Work request –
Lines with the string "waist" are to be identified in the listing and copied.

Extracted material –

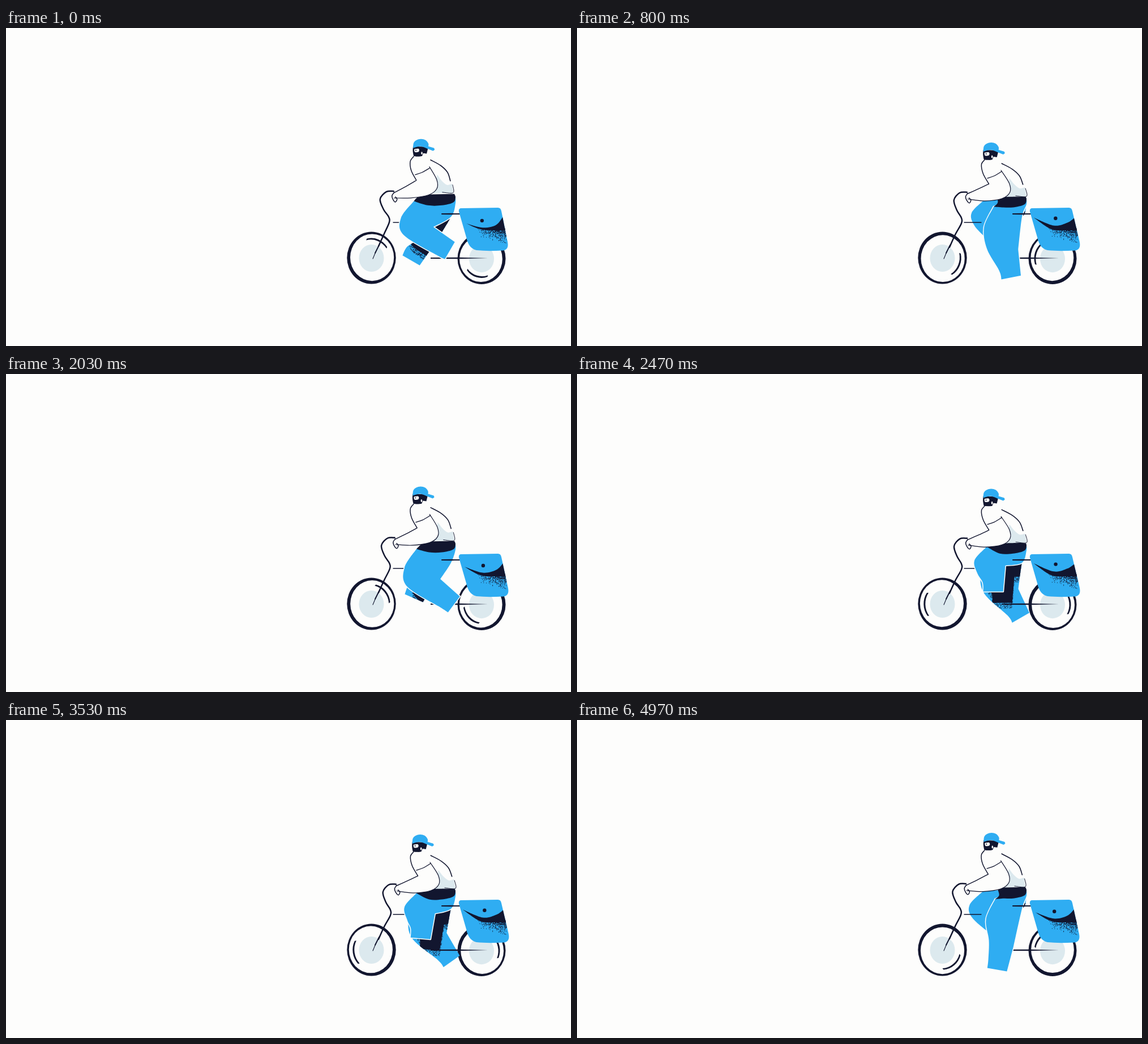
Write an HTML page with a canvas that moves like this. It is 998 px wide and 561 px high and loops after 5010 ms.

```html
<!DOCTYPE html>
<html lang="en">
<head>
<meta charset="utf-8">
<title>Cyclist</title>
<style>
  html, body { margin: 0; width: 100%; height: 100%; overflow: hidden; background: #fdfdfc; }
  canvas { display: block; }
</style>
</head>
<body>
<canvas id="stage" width="998" height="561"></canvas>
<script>
const ctx = document.getElementById('stage').getContext('2d');
const BLUE = '#2fadf2', NAVY = '#12162f', PALE = '#dce9ee', WHITE = '#fdfdfc';
const LOOP = 5010, STEP = 1000 / 24, TURN = 25.5, TAU = Math.PI * 2, DEG = TAU / 360;

let step = 0, dip = 0;

// Value that swings once per pedal turn and is largest at step `peak`
const wave = (at, peak, mean, amp) => mean + amp * Math.cos(TAU * (at - peak) / TURN);

// Upper body dips with each half turn: hands slide back, head and chest sink
const sway = (x, y) => [
  x + dip * Math.min((y - 230) / 13, Math.max(0, 363 - y) / 9),
  y + dip * Math.max(2, Math.min(7, (x - 680) / 6))
];
function bend(v) {
  const out = [];
  for (let i = 0; i < v.length; i += 2) out.push(...sway(v[i], v[i + 1]));
  return out;
}

// Smooth curve through flat x, y points, joined to the path so far
function curve(path, v, join) {
  const n = v.length / 2;
  const at = i => { i = Math.max(0, Math.min(n - 1, i)); return [v[2 * i], v[2 * i + 1]]; };
  if (join) path.lineTo(...at(0)); else path.moveTo(...at(0));
  for (let i = 0; i < n - 1; i++) {
    const [a, b, c, d] = [at(i - 1), at(i), at(i + 1), at(i + 2)];
    path.bezierCurveTo(b[0] + (c[0] - a[0]) / 6, b[1] + (c[1] - a[1]) / 6,
      c[0] - (d[0] - b[0]) / 6, c[1] - (d[1] - b[1]) / 6, c[0], c[1]);
  }
  return path;
}
// Several curves joined by corners
const shape = (...parts) => parts.reduce((p, v, i) => curve(p, v, i > 0), new Path2D());

function fill(path, color) { ctx.fillStyle = color; ctx.fill(path); }
function stroke(path, width, color = NAVY) {
  ctx.lineWidth = width;
  ctx.strokeStyle = color;
  ctx.stroke(path);
}
function oval(x, y, rx, ry, color) {
  const p = new Path2D();
  p.ellipse(x, y, rx, ry, 0, 0, TAU);
  fill(p, color);
}
function inside(path, draw) {
  ctx.save();
  ctx.clip(path);
  draw();
  ctx.restore();
}
function taper(x, y, end) {
  const mid = (x + end) / 2;
  fill(new Path2D(`M${x} ${y - .9}L${mid} ${y - 1.3}L${end} ${y}L${mid} ${y + 1.3}L${x} ${y + .9}Z`), NAVY);
}

let seed = 7;
const rand = () => (seed = seed * 16807 % 2147483647) / 2147483647;

// Grain for the shaded leg and the bag
const grain = (() => {
  const tile = document.createElement('canvas');
  tile.width = tile.height = 48;
  const g = tile.getContext('2d');
  g.fillStyle = NAVY;
  for (let i = 0; i < 900; i++) g.fillRect(rand() * 48, rand() * 48, 1, 1);
  return ctx.createPattern(tile, 'repeat');
})();
const specks = Array.from({ length: 560 }, () => {
  const u = Math.sqrt(rand());
  return [832 + 52 * u, 353 + rand() * rand() * (17 + 11 * u)];
});

function wheel(x, y, rx, ry, thin, gleamAt) {
  const turn = step / TURN * TAU, a = turn + thin, b = turn + gleamAt;
  oval(x, y, rx, ry, NAVY);
  oval(x + 1.3 * Math.cos(a), y - 1.3 * Math.sin(a), rx - 4.6, ry - 4.6, WHITE);
  oval(x, y + .5, 22, 24, PALE);
  // Tapered gleam turning with the wheel
  const gleam = new Path2D();
  gleam.ellipse(x, y, rx - 10, ry - 11, 0, -b - .62, -b + .62);
  gleam.ellipse(x - 3 * Math.cos(b), y + 3 * Math.sin(b), rx - 10, ry - 11, 0, -b + .62, -b - .62, true);
  fill(gleam, NAVY);
}

// Trouser leg from the pedal circle: the foot leads, shin and knee follow
function leg(at) {
  const pedal = (at / TURN * 360 + wave(at, 24.5, 18, 20)) * DEG;
  const foot = [754 + 38 * Math.cos(pedal), 411 - 31 * Math.sin(pedal)];
  const tilt = wave(at, 13, 75, 45) * DEG, c = Math.cos(tilt), s = Math.sin(tilt);
  const shin = (along, side) => [foot[0] + along * c + side * s, foot[1] + along * s - side * c];
  const waist = [wave(at, 16, 728, 11), wave(at, 17, 309, 7)];
  const knee = [wave(at, 16, 708, 15), wave(at, 18, 339, 13)];
  const path = shape(
    [...waist, ...knee, knee[0] + 5, knee[1] + wave(at, 19, 30, 8), ...shin(-16, -19), ...shin(0, -18)],
    shin(0, 17),
    [...shin(-46, 21), 786, 333, 794, 309 + dip * 2, 793, 296 + dip * 3]
  );
  path.closePath();
  return { path, waist };
}

function legs() {
  const near = leg(step), far = leg(step + TURN / 2);
  fill(far.path, BLUE);
  // The near leg's shadow falls on the far one
  inside(far.path, () => {
    ctx.translate(16, 30);
    fill(near.path, grain);
    ctx.translate(0, -10);
    fill(near.path, NAVY);
  });
  stroke(shape([684, 343, 714, 343]), 1.3);
  taper(750, 406, 851);
  stroke(near.path, 3, WHITE);
  fill(near.path, BLUE);
  return near.waist;
}

function head() {
  const [x, y] = sway(733, 210);
  ctx.save();
  ctx.translate(x - 733, y - 210);
  fill(shape([719, 209, 718.5, 217, 720, 226], [727, 228, 735, 226], [737, 221, 743, 222], [746, 210]), NAVY);
  fill(shape([721, 214, 728, 213, 730, 216, 728, 219, 722, 219, 721, 214]), WHITE);
  oval(724, 216, 1, 1, NAVY);
  oval(734.5, 221, 1.3, 2.6, WHITE);
  fill(shape([719, 212, 720, 203, 725, 198, 733, 196, 741, 198, 746, 204, 746, 209],
    [756, 212, 757, 215, 754, 217], [744, 213, 732, 209, 719, 212]), BLUE);
  ctx.restore();
}

function rider([wx, wy]) {
  const low = dip * 4;
  fill(shape([wx, wy, wx + 7, wy - 7, 742, 294 + low],
    [792, 293 + low, 794, 299 + low, 790, 308 + low, 770, 313 + low, (wx + 770) / 2, 313 + low, wx, wy]), NAVY);

  head();
  const chest = bend([720, 227, 714, 236, 716, 252, 725, 269]);
  const back = bend([785, 270, 780, 255, 768, 243, 750, 233]);
  const hem = bend([757, 291, 790, 292]);
  fill(shape(chest, hem, back, bend([735, 227])), WHITE);
  fill(shape(bend([762, 259, 770, 270, 779, 277, 788, 275]), bend([790, 291, 752, 292])), PALE);
  stroke(shape(chest), 1.5);
  stroke(shape(back), 1.6);
  stroke(shape(bend([789, 277, 790, 291, 771, 290])), 1);

  const top = bend([725, 269, 706, 280, 685, 291]);
  const under = bend([686, 300, 715, 300, 746, 295, 761, 284, 761, 268, 748, 245]);
  fill(shape(top, under), WHITE);
  stroke(shape(top), 1.4);
  stroke(shape(under), 1.2);
  stroke(shape(bend([723, 259, 735, 255, 749, 247])), 1.3);
  stroke(shape(bend([686, 290, 682, 296, 684, 303, 688, 307, 691, 302, 688, 298])), 1.5);
}

function handlebar() {
  stroke(shape(bend([685, 288, 672, 289, 661, 302, 667, 320, 676, 333, 677, 343, 668, 363, 658, 385])), 2.5);
  taper(770, 328, 806);
  stroke(shape([770, 328, 803, 328]), 2.2);
  stroke(shape([659, 383, 652, 397]), 1.9);
  stroke(shape([653, 395, 648, 407]), 1.1);
}

function bag() {
  const w = dip * 2;
  const body = new Path2D(`M803 318L869 317Q874 317 875 323L${886 + w} 377Q${889 + w} 392 ${877 + w} 392.5
    Q850 394 831 392Q817 389 813 369L800 324Q799 319 803 318Z`);
  fill(body, BLUE);
  inside(body, () => {
    ctx.fillStyle = NAVY;
    for (const [x, y] of specks) ctx.fillRect(x, y - dip, 1, 1);
    const left = [812 - 6 * dip, 344 - 11 * dip], lift = 4 * dip;
    fill(shape([...left, 842, 352 - lift, 866, 347 - lift, 879, 331 + lift],
      [890, 357, 866, 357, 838, 355, ...left]), NAVY);
  });
  oval(841 + 5 * dip, 339.7 - 4.5 * dip, 3.2, 3.2, NAVY);
}

function draw(time) {
  step = Math.floor((time + 20) / STEP);
  dip = .42 - .52 * Math.cos(TAU * (step - 1) / (TURN / 2));

  ctx.fillStyle = WHITE;
  ctx.fillRect(0, 0, 998, 561);
  wheel(645.5, 405.5, 43.2, 46, .55, 1.2);
  wheel(840, 406.7, 42.5, 45.2, 3.7, 4.42);
  rider(legs());
  handlebar();
  bag();
}

ctx.lineCap = ctx.lineJoin = 'round';
const start = performance.now();
function tick() {
  draw((performance.now() - start) % LOOP);
  requestAnimationFrame(tick);
}
tick();
</script>
</body>
</html>
```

Output of the task –
  const waist = [wave(at, 16, 728, 11), wave(at, 17, 309, 7)];
    [...waist, ...knee, knee[0] + 5, knee[1] + wave(at, 19, 30, 8), ...shin(-16, -19), ...shin(0, -18)],
  return { path, waist };
  return near.waist;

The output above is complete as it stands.